Both aircraft have ardent supporters in Congress and among veterans groups with a track record of fending off the cost-cutters arguing that the A-10 and U-2 have been on duty long past their shelf lives.
The tank-killer A-10 Thunderbolt, better known as the “Warthog” for its ungainly appearance, is especially beloved of the infantry for its GAU-8 Avenger, a 30mm rotary cannon that is the heaviest such weapon mounted on any aircraft.
Various models of the U-2 Dragon Lady have been operating in enemy airspace since 1955, when the first one came out of Lockheed’s famed “Skunk Works” facility in Burbank, Calif., under the guidance of legendary chief engineer Clarence “Kelly” Johnson.
In presenting the Pentagon’s Fiscal Year 2015 budget proposal, Hagel acknowledged that he had an uphill battle in going against the A-10 and the U-2.
Hagel rattled off a number of Air Force modernization programs in the budget but said that “to fund these investments, the Air Force will reduce the number of tactical air squadrons, including the entire A-10 fleet.”
Getting rid of the A-10s would save $3.5 billion over five years and speed their replacement by the F-35 Joint Strike Fighter in the early 2020s, Hagel said.
“The “Warthog” is a venerable platform, and this was a tough decision,” Hagel said, “but the A-10 is a 40-year-old single-purpose airplane originally designed to kill enemy tanks on a Cold War battlefield.
As much as old pilots and the infantry love the plane, “it cannot survive or operate effectively where there are more advanced aircraft or air defenses,” Hagel said.
In the case of the U-2, the decision to retire the aircraft was more complicated. “This decision was a close call,” Hagel said.

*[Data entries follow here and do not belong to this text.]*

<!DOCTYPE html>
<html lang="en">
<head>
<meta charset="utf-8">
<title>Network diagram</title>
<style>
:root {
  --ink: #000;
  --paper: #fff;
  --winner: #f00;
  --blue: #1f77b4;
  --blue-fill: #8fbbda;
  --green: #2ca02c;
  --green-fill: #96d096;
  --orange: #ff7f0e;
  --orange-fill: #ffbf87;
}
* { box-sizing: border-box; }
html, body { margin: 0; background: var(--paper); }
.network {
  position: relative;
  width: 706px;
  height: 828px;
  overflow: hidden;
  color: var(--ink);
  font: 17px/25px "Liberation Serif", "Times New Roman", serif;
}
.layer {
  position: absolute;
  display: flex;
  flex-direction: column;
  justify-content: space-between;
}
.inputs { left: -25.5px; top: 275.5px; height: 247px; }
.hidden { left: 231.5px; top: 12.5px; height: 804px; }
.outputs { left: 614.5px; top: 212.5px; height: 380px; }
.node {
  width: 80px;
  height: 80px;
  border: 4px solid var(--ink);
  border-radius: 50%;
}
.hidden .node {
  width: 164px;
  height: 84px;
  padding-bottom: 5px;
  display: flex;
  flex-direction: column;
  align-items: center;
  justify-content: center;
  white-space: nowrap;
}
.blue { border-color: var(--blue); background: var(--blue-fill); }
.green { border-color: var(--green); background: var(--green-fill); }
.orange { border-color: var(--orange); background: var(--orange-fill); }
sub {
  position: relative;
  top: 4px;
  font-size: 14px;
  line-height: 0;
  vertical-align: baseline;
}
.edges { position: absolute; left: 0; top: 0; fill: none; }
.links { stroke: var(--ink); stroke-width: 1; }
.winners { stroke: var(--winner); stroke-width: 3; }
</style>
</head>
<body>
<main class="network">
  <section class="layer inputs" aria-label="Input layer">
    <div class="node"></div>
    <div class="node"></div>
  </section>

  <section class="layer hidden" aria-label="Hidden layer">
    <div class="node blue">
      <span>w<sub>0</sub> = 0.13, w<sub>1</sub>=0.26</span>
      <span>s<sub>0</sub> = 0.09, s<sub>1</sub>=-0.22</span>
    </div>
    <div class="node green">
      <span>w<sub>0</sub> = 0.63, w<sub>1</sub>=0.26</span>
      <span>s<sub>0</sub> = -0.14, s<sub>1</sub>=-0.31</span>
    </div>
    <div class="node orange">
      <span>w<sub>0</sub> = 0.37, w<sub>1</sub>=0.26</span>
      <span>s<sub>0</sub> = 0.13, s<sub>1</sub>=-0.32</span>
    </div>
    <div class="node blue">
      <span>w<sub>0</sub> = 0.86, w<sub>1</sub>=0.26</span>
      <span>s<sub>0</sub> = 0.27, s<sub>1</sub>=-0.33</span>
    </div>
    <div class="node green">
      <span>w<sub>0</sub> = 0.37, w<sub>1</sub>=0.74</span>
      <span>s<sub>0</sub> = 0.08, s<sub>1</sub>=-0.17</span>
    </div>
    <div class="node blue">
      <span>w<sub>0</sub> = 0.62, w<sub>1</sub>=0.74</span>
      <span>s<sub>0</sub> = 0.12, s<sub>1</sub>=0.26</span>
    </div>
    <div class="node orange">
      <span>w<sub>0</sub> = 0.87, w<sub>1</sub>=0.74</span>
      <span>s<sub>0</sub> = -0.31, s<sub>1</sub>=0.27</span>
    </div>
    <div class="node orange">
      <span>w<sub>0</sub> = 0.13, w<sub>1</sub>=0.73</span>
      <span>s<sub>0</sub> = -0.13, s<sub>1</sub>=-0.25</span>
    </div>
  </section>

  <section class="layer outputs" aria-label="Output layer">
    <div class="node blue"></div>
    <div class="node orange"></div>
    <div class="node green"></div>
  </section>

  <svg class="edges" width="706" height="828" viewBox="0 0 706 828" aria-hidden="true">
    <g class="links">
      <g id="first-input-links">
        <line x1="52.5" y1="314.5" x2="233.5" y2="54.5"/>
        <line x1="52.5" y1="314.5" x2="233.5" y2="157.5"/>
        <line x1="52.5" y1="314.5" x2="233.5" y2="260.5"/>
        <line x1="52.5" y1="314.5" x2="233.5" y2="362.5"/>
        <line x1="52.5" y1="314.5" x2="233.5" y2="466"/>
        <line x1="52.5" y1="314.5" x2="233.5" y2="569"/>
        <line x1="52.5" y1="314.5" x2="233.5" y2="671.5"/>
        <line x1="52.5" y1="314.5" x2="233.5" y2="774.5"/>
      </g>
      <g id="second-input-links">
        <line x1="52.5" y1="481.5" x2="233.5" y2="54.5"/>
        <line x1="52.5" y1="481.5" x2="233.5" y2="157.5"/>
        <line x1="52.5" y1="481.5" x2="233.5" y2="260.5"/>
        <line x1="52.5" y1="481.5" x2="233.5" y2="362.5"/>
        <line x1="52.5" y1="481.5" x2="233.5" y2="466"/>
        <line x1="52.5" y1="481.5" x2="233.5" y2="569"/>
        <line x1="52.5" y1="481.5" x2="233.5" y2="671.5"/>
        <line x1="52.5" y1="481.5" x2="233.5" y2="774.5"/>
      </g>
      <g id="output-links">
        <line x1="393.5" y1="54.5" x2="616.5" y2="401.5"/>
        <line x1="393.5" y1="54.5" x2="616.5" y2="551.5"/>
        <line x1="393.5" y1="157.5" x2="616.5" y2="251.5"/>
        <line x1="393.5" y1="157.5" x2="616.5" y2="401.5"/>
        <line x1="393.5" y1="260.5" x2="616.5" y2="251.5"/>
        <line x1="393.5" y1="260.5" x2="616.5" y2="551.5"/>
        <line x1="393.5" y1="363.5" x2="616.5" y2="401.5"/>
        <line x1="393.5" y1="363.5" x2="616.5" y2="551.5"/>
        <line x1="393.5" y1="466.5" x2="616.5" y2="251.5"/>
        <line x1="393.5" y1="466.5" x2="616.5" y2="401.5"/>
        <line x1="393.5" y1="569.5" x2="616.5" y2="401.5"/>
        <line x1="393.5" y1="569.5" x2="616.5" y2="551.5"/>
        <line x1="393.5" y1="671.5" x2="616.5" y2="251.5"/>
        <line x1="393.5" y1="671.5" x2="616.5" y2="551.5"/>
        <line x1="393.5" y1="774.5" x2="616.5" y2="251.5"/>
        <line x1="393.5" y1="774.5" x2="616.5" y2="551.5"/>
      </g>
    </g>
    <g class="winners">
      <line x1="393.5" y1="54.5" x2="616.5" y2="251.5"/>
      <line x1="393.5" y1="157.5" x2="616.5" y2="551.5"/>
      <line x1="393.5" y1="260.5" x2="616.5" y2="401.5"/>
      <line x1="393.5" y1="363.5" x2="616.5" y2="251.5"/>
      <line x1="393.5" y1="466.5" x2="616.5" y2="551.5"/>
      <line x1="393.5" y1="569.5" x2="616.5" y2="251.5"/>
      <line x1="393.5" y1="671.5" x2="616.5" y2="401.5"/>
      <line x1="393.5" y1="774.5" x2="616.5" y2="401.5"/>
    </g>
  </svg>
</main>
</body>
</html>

Only two years ago, the Air Force and then-Defense Secretary Leon Panetta were lauding the capabilities of the high-flying U-2 and its high-resolution reconnaissance photos as far surpassing those of the Global Hawk drone that was being touted as a replacement.
At the time, then-Deputy Defense Secretary Ashton Carter said that the Global Hawk “was supposed to replace the U-2 for taking pictures from the air and that was the idea, to do it with a UAV (Unmanned Aerial Vehicle.”
However, at $176 million apiece, the Global Hawks were a budget buster “so we will continue to use the U-2. That’s a disappointment to us,” Carter said.
Hagel acknowledged that the Defense Department “had previously recommended retaining the U-2 over the Global Hawk because of cost issues. But over the last several years, DoD has been able to reduce the Global Hawk’s operating costs. With its greater range and endurance, the Global Hawk makes a better high-altitude reconnaissance platform for the future.”
In the battle over the A-10, Sen. Kelly Ayotte, R-N.H., whose husband flew A-10 missions in Iraq, has already rounded up more than two dozen co-sponsors to oppose the plan to kill the Warthog.
Even those Air Force officials leading the move to retire the A-10 admit that they’re doing it with extreme reluctance.
At a roundtable with reporters last year, Gen. Mark Welsh, the Air Force chief of Staff, admitted that “I love the A-10, that was my first fighter, I love everything about the airplane,” Welsh said.“But we’ve got to make some tough decisions here.”